Though there is no definite date for the finalisation of these guidelines, the US Department of Treasury (Treasury) has confirmed that the proposals do abandon a strict hierarchy of methods in favour of an approach that is more similar to the one now in place at the Treasury and IRS.

The US Treasury adopted its own version of the “best method rules” in 1994.

“Tax authorities outside the US now have the benefit of 15 years of US experience with the best methods rule,” said Burns. “My sense is that they have reached a certain comfort level with this.”

“This is one area where it seems that the US is out in front leading and the OECD guidance sort of converged later to get there,” said David Ernick, associate international counsel at the Treasury, at a BNA Tax Management International Luncheon on March 31.

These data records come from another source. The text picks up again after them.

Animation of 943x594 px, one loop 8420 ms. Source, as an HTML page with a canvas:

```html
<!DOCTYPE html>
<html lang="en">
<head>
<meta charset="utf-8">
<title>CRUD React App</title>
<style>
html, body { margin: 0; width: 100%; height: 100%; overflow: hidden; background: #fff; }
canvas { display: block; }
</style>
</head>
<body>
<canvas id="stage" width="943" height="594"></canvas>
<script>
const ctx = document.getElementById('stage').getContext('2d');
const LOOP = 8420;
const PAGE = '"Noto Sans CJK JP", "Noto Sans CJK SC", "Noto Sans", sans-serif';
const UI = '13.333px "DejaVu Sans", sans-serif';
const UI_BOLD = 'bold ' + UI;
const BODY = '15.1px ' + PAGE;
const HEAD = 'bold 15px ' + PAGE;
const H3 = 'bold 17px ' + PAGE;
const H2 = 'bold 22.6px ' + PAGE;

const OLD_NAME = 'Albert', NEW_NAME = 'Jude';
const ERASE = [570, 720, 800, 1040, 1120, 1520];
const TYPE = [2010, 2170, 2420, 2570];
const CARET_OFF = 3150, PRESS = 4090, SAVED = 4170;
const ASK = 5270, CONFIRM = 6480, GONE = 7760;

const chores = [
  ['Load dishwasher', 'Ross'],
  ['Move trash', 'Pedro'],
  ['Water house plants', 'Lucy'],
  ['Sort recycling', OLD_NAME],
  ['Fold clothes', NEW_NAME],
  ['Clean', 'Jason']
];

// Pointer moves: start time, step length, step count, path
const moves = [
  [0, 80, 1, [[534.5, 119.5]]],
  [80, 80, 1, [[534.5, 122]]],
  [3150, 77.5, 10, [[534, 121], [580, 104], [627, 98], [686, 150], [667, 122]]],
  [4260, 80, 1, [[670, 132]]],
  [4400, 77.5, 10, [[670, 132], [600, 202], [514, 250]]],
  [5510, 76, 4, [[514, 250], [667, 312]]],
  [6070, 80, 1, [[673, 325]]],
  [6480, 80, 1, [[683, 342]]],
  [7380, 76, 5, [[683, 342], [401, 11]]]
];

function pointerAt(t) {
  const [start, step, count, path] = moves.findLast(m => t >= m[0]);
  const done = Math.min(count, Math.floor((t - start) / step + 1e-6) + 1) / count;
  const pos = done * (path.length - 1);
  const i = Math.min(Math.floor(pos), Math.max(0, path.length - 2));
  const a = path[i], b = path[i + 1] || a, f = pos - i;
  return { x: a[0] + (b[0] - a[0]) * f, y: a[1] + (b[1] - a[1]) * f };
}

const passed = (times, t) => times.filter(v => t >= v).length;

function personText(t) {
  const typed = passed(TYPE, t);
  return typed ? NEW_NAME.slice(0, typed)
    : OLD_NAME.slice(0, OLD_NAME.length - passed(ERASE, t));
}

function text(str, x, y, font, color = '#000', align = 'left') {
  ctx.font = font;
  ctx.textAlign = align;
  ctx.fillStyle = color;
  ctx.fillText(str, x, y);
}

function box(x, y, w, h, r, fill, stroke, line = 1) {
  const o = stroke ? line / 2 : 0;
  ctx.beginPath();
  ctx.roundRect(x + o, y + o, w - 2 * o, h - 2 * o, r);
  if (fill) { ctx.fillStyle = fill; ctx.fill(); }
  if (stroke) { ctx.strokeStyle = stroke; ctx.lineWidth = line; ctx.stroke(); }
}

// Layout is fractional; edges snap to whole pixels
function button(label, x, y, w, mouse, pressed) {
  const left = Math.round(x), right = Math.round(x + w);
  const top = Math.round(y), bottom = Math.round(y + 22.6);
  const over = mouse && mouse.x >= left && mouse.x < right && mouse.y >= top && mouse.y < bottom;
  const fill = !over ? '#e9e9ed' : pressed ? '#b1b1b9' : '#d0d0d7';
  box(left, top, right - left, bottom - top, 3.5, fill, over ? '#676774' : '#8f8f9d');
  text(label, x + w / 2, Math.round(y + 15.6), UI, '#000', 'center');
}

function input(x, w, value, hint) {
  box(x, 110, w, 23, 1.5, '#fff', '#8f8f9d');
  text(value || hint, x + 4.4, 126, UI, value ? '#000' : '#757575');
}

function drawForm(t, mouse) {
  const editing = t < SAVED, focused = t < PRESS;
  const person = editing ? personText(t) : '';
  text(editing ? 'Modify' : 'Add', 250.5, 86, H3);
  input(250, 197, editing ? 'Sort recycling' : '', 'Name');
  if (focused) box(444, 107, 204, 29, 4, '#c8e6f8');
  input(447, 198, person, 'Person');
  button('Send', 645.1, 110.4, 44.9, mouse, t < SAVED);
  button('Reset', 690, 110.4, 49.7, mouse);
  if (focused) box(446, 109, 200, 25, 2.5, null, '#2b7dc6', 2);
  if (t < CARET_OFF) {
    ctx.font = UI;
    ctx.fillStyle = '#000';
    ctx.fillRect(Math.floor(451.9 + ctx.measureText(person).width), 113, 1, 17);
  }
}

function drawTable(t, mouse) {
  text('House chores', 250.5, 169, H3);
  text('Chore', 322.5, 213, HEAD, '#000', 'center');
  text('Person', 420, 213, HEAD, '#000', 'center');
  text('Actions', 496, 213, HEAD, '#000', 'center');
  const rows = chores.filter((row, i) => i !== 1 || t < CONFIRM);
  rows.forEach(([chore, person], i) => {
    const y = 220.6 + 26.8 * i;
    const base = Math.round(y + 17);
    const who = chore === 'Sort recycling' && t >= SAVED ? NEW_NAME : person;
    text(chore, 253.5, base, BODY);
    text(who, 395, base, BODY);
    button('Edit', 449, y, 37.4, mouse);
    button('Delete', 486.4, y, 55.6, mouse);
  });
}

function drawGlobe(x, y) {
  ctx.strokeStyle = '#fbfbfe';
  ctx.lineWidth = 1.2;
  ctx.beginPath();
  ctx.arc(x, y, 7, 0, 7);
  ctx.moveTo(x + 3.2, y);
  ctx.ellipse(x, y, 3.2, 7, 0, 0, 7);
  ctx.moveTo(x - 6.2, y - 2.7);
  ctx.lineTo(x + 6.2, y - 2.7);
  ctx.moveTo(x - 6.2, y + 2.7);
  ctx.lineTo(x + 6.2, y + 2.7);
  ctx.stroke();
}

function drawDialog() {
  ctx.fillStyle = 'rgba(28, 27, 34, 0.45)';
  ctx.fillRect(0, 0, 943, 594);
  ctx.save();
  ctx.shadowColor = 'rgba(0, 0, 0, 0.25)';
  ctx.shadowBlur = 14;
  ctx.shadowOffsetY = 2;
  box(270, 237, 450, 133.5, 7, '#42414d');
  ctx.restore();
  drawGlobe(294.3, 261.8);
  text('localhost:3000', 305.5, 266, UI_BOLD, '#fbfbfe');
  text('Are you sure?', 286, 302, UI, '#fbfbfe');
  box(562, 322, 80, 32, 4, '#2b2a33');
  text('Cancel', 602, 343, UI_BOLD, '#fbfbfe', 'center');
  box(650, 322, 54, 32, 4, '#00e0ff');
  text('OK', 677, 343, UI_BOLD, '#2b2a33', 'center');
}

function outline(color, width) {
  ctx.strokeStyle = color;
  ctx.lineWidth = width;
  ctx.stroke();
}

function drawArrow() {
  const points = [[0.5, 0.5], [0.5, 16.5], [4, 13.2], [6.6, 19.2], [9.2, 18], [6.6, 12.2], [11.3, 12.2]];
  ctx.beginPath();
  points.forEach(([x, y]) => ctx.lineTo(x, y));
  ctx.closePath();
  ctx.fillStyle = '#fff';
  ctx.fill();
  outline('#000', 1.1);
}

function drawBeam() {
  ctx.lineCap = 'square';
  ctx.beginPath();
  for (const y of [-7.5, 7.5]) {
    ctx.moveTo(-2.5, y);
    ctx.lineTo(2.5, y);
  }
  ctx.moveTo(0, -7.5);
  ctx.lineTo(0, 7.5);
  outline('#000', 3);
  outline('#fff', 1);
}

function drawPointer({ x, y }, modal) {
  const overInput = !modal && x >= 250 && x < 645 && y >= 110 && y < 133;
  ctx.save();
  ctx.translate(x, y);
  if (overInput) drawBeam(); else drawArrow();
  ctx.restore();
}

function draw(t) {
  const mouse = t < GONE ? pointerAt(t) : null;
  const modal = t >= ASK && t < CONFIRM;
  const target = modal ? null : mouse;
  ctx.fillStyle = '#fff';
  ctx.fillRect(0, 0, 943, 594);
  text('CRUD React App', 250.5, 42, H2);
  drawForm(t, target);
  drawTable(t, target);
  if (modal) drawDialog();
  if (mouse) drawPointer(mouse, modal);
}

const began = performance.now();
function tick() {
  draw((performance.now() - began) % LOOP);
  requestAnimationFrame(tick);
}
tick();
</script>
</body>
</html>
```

The proposed guidelines also contained a helpful discussion about issues of comparability. Recognising that reasonably comparable controlled transactions are often unavailable for complex multinational transactions, especially those involving intangibles, the guidelines allow for use of profit-based methods, as long as the allocation method is reliable and consistent.

This explanation about comparability will also help to bridge differences between the application of the US and OECD methods.

more across site & bottom lb ros

More from across our site

The forum heard that VAT professionals are struggling under new pressures to validate transactions and catch fraud, responsibilities that they say should lie with governments.
The working paper suggested a new framework for boosting effective carbon rates and reducing the inconsistency of climate policy.
UAE firm Virtuzone launches ‘TaxGPT’, claiming it is the first AI-powered tax tool, while the Australian police faces claims of a conflict of interest over its PwC audit contract.
The US technology company is defending its past Irish tax arrangements at the CJEU in a final showdown that could have major political repercussions.
ITR’s Indirect Tax Forum heard that Italy’s VAT investigation into Meta has the potential to set new and expensive tax principles that would likely be adopted around the world
Police are now investigating the leak of confidential tax information by a former PwC partner at the request of the Australian government.
A VAT policy officer at the European Commission told the forum that the initial deadline set for EU convergence of domestic digital VAT reporting is likely to be extended.
The UK government shows little sign of cutting corporate tax, while a growing number of businesses report a decline in investment as a result of the higher tax burden.
Mariana Morais Teixeira of Morais Leitão overviews Portugal’s new tax incentive regime designed to boost the country’s capital-depleted private sector.
Septian Fachrizal, TP analyst at the Directorate General of Taxes, outlines how Indonesia is relying heavily on the successful implementation of pillar one.